The hull must have sunk at least once; not due to the lack of skill of the helmspersons but because of age. Including the lack of refined repairs by the operating company back when canals were used for trade. The hull could be made of wood but more likely is of iron, with long deep rivets. The metal thickness must be limited and the old rivets merely markers of age and ancestry, not there to hold the hull together. If wood: several cloths must be wedged in crevasses to make the vessel watertight. No, what holds the hull together must be an impressive array of brass plaques that one can obtain for attending boat rallies or travelling through flights of locks or along canals. This plethora of unpolished brass spreads over the boat like acne on a teenage boy who’s each spot is a mark of a recently found hobby. The bow of the boat must be high racked like a Viking prow and as intimidating as the tillerman’s sneer.
None of the brass has ever seen Brasso or any other cleaners (which are available). Should any cleaning be necessary it will be with a home-made mixture including vinegar and urine. However, like a mint Indian Dollar any cleaning will ruin the saleable value. The engine can be dotted in shiny oil-encrusted brass. Preferably, this engine should only have one cylinder and no more than two valves, steam can flow through its veins or, if you must, some inflammable liquid which causes a musical sound. The tenor of the sound can be varied to cause a symphony of old engine noise, but the speed of the vessel is either full ahead or dead stop. The engine comes equipped with an individual encased in dirty greasy overalls, a soiled red bandana, paunch and beard.
The superstructure should be a boatman’s cabin with the hold in front being pure working boat, although a residential shape is passable provided it won a competition back in the Fifties – 17,18 or 19 Fifties. The paint should be dull and multicoloured, but with no obvious colours visible. Windows are optional but never clean or surrounded by anything which would be called shiny metal and must be made opaque by the presence of stickers advertising trade on the canals, or the current bandwagon of ‘public opinion’.

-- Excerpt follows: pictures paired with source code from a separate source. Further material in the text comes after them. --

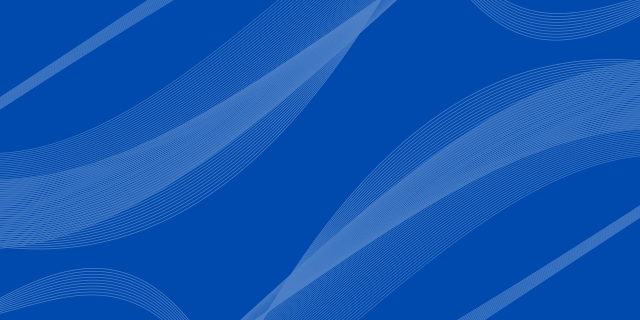
This background is drawn by a Shadertoy shader. Its source:

```glsl
// Two twisted ribbons of fine pale lines on flat blue, with a thin streak and an
// arched bundle beside each. Every bundle blends between two cubic edge curves;
// the whole set is drawn once as is and once turned half a circle about a centre.

const vec3 BACKGROUND = vec3(0.0, 0.29, 0.68);
const vec3 LINE_COLOR = vec3(0.30, 0.50, 0.775);

const float KNOT_STEP = 0.41667;              // x distance between curve knots
const vec2 TURN_SUM = vec2(2.031, 1.036);     // a point plus its turned twin

// Edge heights at the four knots, in canvas heights
const vec4 VEIL_TOP      = vec4(0.521, 0.664, 0.969, 1.312);
const vec4 VEIL_BOTTOM   = vec4(0.224, 0.359, 0.646, 1.010);
const vec4 FAN_TOP       = vec4(0.437, 0.536, 0.766, 1.047);
const vec4 FAN_BOTTOM    = vec4(0.229, 0.271, 0.539, 1.104);
const vec4 STREAK_TOP    = vec4(0.695, 0.969, 1.240, 1.495);
const vec4 STREAK_BOTTOM = vec4(0.659, 0.924, 1.172, 1.390);
const vec4 ARCH_TOP      = vec4(0.068, 0.137, -0.464, -2.290);
const vec4 ARCH_BOTTOM   = vec4(0.021, 0.054, -0.570, -2.615);

const int VEIL_LINES = 56;
const int FAN_LINES = 38;
const int STREAK_LINES = 13;
const int ARCH_LINES = 10;

const float VEIL_WIDTH = 0.0018;
const float FAN_WIDTH = 0.0024;
const float SIDE_WIDTH = 0.0023;
const float VEIL_GATHER = 0.75;               // crowding towards the lower edge
const float FAN_GATHER = -0.75;               // crowding towards the upper edge

// Weights of the cubic through knots at u = 0, 1, 2, 3
vec4 cubicWeights(float u) {
    float a = u - 1.0, b = u - 2.0, c = u - 3.0;
    return vec4(-a * b * c / 6.0, u * b * c / 2.0, -u * a * c / 2.0, u * a * b / 6.0);
}

// Share of a pixel covered by a line at the given distance
float lineCoverage(float dist, float width, float pixel) {
    float right = min(dist + 0.5 * width, 0.5 * pixel);
    float left = max(dist - 0.5 * width, -0.5 * pixel);
    return clamp((right - left) / pixel, 0.0, 1.0);
}

// Part of the background left open by one bundle of lines
float bundleGap(vec2 p, vec4 top, vec4 bottom, int count, float width, float gather) {
    const float STEP = 0.02;
    float u = p.x / KNOT_STEP;
    vec4 weights = cubicWeights(u);
    vec4 slopeWeights = (cubicWeights(u + STEP) - cubicWeights(u - STEP))
                      / (2.0 * STEP * KNOT_STEP);
    vec2 edges = vec2(dot(weights, top), dot(weights, bottom));
    vec2 slopes = vec2(dot(slopeWeights, top), dot(slopeWeights, bottom));
    float bend = gather * smoothstep(-0.3, 2.2, u);
    float pixel = 1.0 / iResolution.y;

    float gap = 1.0;
    for (int i = 0; i < count; i++) {
        float t = float(i) / float(count - 1);
        t += bend * t * (1.0 - t);
        float slope = mix(slopes.x, slopes.y, t);
        float dist = (p.y - mix(edges.x, edges.y, t)) * inversesqrt(1.0 + slope * slope);
        gap *= 1.0 - lineCoverage(dist, width, pixel);
    }
    return gap;
}

// One ribbon with its streak and arch
float waveGap(vec2 p) {
    float gap = bundleGap(p, VEIL_TOP, VEIL_BOTTOM, VEIL_LINES, VEIL_WIDTH, VEIL_GATHER);
    gap *= bundleGap(p, FAN_TOP, FAN_BOTTOM, FAN_LINES, FAN_WIDTH, FAN_GATHER);
    gap *= bundleGap(p, STREAK_TOP, STREAK_BOTTOM, STREAK_LINES, SIDE_WIDTH, 0.0);
    gap *= bundleGap(p, ARCH_TOP, ARCH_BOTTOM, ARCH_LINES, SIDE_WIDTH, 0.0);
    return gap;
}

void mainImage(out vec4 fragColor, in vec2 fragCoord) {
    vec2 p = fragCoord / iResolution.y;
    float gap = waveGap(p) * waveGap(TURN_SUM - p);
    fragColor = vec4(mix(LINE_COLOR, BACKGROUND, gap), 1.0);
}
```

Fenders should be one rotting mass of ancient fenders made before the Great War; this mass of rotting hemp is not chained to the boat but is merely held on by age, suction and green moss. If no ancient fender is available five old car tyres will suffice. Rope should be the blue plastic variety, long marked by age, and gained by fishing this discarded rope from the canal system; well knotted throughout its length but with its thickness reduced by constant strain.
Light should only be available by means of oil lamps and candles, but an ex-army floodlight is permissible on the front. The light needs to reveal the scars of war and only works when the engine is singing and a person is available to hit it with a spanner.

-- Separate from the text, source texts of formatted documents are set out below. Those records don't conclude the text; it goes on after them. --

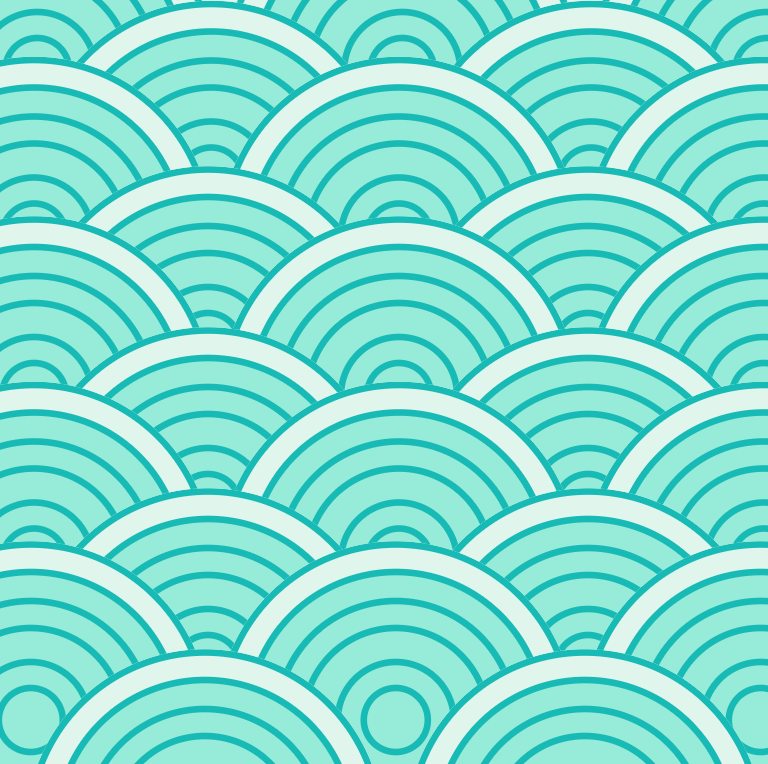
Give the GLSL for this pattern, as a Shadertoy shader.

```glsl
// Seigaiha waves: overlapping rows of ringed scales in mint, teal and cream.

const vec3 MINT = vec3(0.59, 0.92, 0.85);
const vec3 TEAL = vec3(0.09, 0.73, 0.71);
const vec3 CREAM = vec3(0.88, 0.96, 0.92);

// Antialiased coverage of the region where dist is negative.
float coverage(float dist, float pixel) {
    return clamp(0.5 - dist / pixel, 0.0, 1.0);
}

// Colour of one scale at radius r: mint core, cream rim, teal rings.
vec3 scaleColor(float r, float pixel) {
    float ringRadii[6] = float[](32.0, 58.0, 92.0, 119.0, 148.0, 175.5);
    float ringDist = 1e3;
    for (int i = 0; i < 6; i++) {
        ringDist = min(ringDist, abs(r - ringRadii[i]));
    }
    vec3 fill = mix(CREAM, MINT, coverage(r - 148.0, pixel));
    return mix(fill, TEAL, coverage(ringDist - 3.3, pixel));
}

// Centre of the scale nearest to x in a row; rows alternate and are slightly uneven.
vec2 scaleCenter(int row, float x) {
    float tier = float(row / 2);
    bool staggered = row % 2 == 1;
    float middle = 399.0 - 3.2 * trunc((tier - 2.0) / 2.0);
    if (staggered) {
        float left = middle - 191.0;
        float y = 184.0 + 161.0 * tier - (row == 1 ? 4.5 : 0.0);
        return vec2(left + 380.0 * round((x - left) / 380.0), y);
    }
    float y = 70.0 + 162.5 * tier + 3.0 * mod(tier, 2.0);
    return vec2(middle + 365.0 * round((x - middle) / 365.0), y);
}

void mainImage(out vec4 fragColor, in vec2 fragCoord) {
    // The canvas is 768 units wide, with y running down from the top edge.
    float pixel = 768.0 / iResolution.x;
    vec2 p = vec2(fragCoord.x, iResolution.y - fragCoord.y) * pixel;

    // Paint rows from top to bottom, each covering the one above.
    vec3 color = CREAM;
    for (int row = 0; row < 10; row++) {
        float r = length(p - scaleCenter(row, p.x));
        color = mix(color, scaleColor(r, pixel), coverage(r - 178.8, pixel));
    }
    fragColor = vec4(color, 1.0);
}
```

Washing facilities consist of a bowl of water from the cut, with clothes occasionally washed by use of the said bowl and a hand posser, anyone not knowing what a posser is should visit a local museum or ask their Gran. Toilet facilities are provided by the local council, the Woodland Trust and Messrs Bucket and Chuckit. The bucket can, of course be used to wash clothing in order to save space on the boat.

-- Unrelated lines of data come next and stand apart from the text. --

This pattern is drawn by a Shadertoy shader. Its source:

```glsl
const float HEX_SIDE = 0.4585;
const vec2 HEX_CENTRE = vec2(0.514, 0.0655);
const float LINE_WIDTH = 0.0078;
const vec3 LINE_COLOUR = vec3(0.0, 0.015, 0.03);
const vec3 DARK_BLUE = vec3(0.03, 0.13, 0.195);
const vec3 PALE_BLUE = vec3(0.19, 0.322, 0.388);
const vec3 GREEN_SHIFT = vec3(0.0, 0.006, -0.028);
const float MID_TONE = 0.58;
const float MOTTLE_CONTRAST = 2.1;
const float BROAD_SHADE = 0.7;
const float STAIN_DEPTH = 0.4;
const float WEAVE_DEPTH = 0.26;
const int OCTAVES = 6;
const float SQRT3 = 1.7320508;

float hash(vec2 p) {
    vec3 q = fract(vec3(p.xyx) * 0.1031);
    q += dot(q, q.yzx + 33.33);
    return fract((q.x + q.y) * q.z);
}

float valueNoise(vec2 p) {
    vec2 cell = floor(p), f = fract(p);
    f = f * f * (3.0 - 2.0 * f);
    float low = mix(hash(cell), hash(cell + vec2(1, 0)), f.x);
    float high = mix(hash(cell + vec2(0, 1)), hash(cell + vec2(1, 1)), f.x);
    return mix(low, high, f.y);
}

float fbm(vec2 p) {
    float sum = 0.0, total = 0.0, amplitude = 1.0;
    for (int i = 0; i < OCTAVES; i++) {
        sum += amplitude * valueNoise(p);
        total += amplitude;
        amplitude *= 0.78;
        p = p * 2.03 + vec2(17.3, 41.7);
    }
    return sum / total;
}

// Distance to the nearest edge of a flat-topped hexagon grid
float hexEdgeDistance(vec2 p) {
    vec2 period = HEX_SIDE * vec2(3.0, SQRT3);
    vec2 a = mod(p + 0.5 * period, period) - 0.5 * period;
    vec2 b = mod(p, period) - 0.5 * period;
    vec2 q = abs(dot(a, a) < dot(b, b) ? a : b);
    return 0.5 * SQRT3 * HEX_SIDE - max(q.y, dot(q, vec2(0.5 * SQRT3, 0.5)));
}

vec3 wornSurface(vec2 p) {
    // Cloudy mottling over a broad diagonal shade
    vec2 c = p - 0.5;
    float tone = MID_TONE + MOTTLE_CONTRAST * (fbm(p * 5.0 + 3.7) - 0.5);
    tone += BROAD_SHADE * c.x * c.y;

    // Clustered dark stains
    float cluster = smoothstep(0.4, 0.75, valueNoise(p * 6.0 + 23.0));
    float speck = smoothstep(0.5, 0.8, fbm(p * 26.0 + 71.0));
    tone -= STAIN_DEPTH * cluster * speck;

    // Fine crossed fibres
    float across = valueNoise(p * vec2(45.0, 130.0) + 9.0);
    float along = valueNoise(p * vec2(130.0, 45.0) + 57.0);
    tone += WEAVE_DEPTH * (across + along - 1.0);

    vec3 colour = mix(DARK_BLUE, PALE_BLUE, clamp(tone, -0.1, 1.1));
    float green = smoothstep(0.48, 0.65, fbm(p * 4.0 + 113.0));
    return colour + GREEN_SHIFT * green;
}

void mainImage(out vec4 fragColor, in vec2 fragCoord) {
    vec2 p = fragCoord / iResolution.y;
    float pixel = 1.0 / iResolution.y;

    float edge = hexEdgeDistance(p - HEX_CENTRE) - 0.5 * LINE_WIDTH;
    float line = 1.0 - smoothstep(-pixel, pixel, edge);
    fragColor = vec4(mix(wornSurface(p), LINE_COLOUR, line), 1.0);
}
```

The superstructure should have a least one faded and ignored Patrol Notice. It is not essential, as other canal carriers were available, but some mention of Morton, Fellows and Clayton should appear in faded oil paint somewhere on the boat.
The accompanying helmsman should have, at least, a small criminal record. A recent survey made by myself and two mooring friends showed that they had been both been to prison twice and myself three times. My record consists of Saughton Prison, Edinburgh, to complete a security inspection, Famagusta town nick to have released the Dhekelia Diving Team who had removed items from a Turkish wreck (no thanks ever received from them) and once in the Guardroom of 9 Signal Regt. The latter was a misunderstanding concerning the colonel’s daughter or was it because I had removed a bronze statue of ‘Jimmy’ the symbol of the Royal Corps of Signals and buried it in the RSM’s garden, or was it both; memory is going quicker than a CRT logo.
A boat dog is essential but not necessarily a brute or violent dog; it can be a peaceful, loveable mutt but one that snaps at any offered hand when the hand’s owner is not quick. The dog must have a red bandana but not always around its neck.
No respectable proper boater would be seen dead with a smooth empty roof, if the boat has a roof. The space must be covered with logs, tree trunks. old washbasins. wheelbarrows, several plastic containers of strange liquid and unknowable mounds covered in tarpaulins.
If parked, sorry moored, excuse my boat language but remember I am not a ‘proper boater’, the accompanying towpath must be strewn with the detritus of life – barbecues, stolen bicycles, wood chopping block, and waste items of every description.
Above all, no conversation must be held with the owner of a glass-fibre boat sorry ‘plastic’. The occasional grunt or throat noise may be made to any passing wood or metal narrowboat provided that does not imply that the owner of the passing vessel is a proper boater.
Ah! proper boating.
All complaints to the Editor, please.